I'd like every line in the following listing that holds "labelledby" copied.

*** Exercise material Section Begins ***

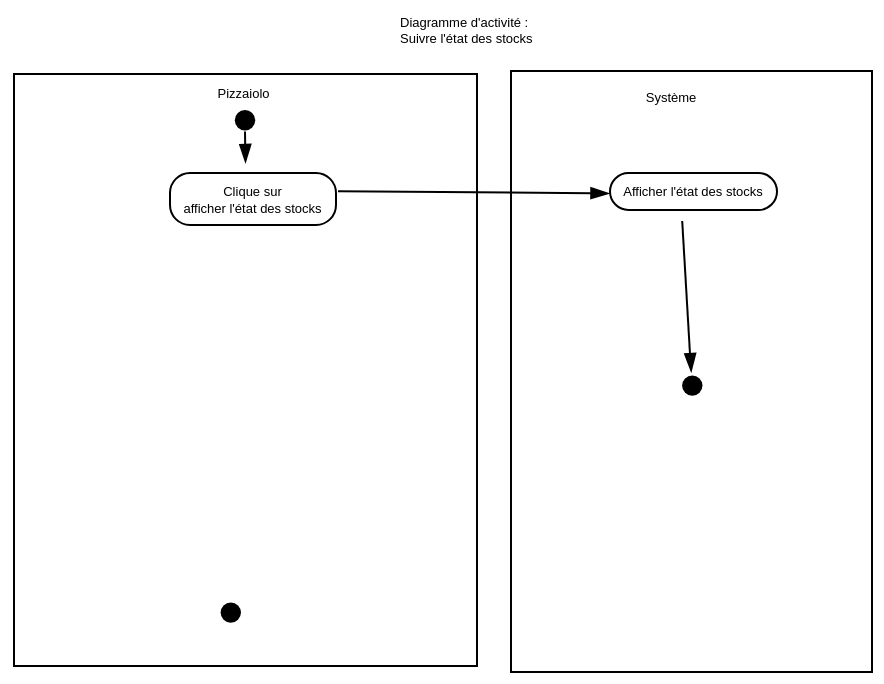
<!DOCTYPE html>
<html lang="fr">
<head>
<meta charset="utf-8">
<title>Diagramme d'activité : Suivre l'état des stocks</title>
<style>
:root { --ink: #000; --paper: #fff; }
* { box-sizing: border-box; }
html, body { margin: 0; }
body { width: 884px; height: 684px; overflow: hidden; background: var(--paper); }
.diagram {
  position: relative; width: 884px; height: 684px; overflow: hidden;
  color: var(--ink); font: 13px/16px "Liberation Sans", sans-serif;
}
.diagram > * { position: absolute; margin: 0; }
.title { left: 400px; top: 15px; font-size: 13px; font-weight: 400; white-space: nowrap; }
.lane { border: 2px solid var(--ink); }
.lane-pizzaiolo { left: 12.5px; top: 72.5px; width: 465px; height: 594px; }
.lane-system { left: 510px; top: 69.5px; width: 362.5px; height: 603px; }
.lane-name { font-size: 13px; font-weight: 400; white-space: nowrap; transform: translateX(-50%); }
.name-pizzaiolo { left: 243.5px; top: 86px; }
.name-system { left: 671px; top: 90px; }
.activity {
  display: flex; align-items: center; justify-content: center;
  border: 2px solid var(--ink); background: var(--paper);
  text-align: center; white-space: nowrap;
}
.activity-click { left: 168.5px; top: 171.5px; width: 168px; height: 54.5px; border-radius: 21px; line-height: 17px; padding-top: 2px; }
.activity-show { left: 608.5px; top: 172px; width: 169px; height: 38.5px; border-radius: 20px; padding-top: 2px; }
.flows { left: 0; top: 0; }
.flows line { stroke: var(--ink); stroke-width: 2; }
.flows polygon, .flows circle { fill: var(--ink); }
</style>
</head>
<body>
<main class="diagram">
  <h1 class="title">Diagramme d'activité :<br>Suivre l'état des stocks</h1>

  <section class="lane lane-pizzaiolo" aria-labelledby="pizzaiolo"></section>
  <section class="lane lane-system" aria-labelledby="system"></section>
  <h2 class="lane-name name-pizzaiolo" id="pizzaiolo">Pizzaiolo</h2>
  <h2 class="lane-name name-system" id="system">Système</h2>

  <div class="activity activity-click">Clique sur<br>afficher l'état des stocks</div>
  <div class="activity activity-show">Afficher l'état des stocks</div>

  <svg class="flows" width="884" height="684" viewBox="0 0 884 684" aria-hidden="true">
    <g class="start-flow">
      <circle cx="245" cy="120.3" r="10.2"/>
      <line x1="245" y1="131.5" x2="245.2" y2="146"/>
      <polygon points="238.8,144 251.8,143.6 245.5,164"/>
    </g>
    <g class="display-flow">
      <line x1="338" y1="191.2" x2="592" y2="193.2"/>
      <polygon points="590.3,186.8 610.5,193.4 590.2,199.6"/>
    </g>
    <g class="end-flow">
      <line x1="682.2" y1="221" x2="690" y2="354"/>
      <polygon points="683.7,353.2 696.6,352.5 691.3,373.3"/>
      <circle cx="692.3" cy="385.6" r="10.2"/>
    </g>
    <circle class="lane-end" cx="230.8" cy="612.6" r="10.2"/>
  </svg>
</main>
</body>
</html>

*** Exercise material Section Ends ***

# Your response
  <section class="lane lane-pizzaiolo" aria-labelledby="pizzaiolo"></section>
  <section class="lane lane-system" aria-labelledby="system"></section>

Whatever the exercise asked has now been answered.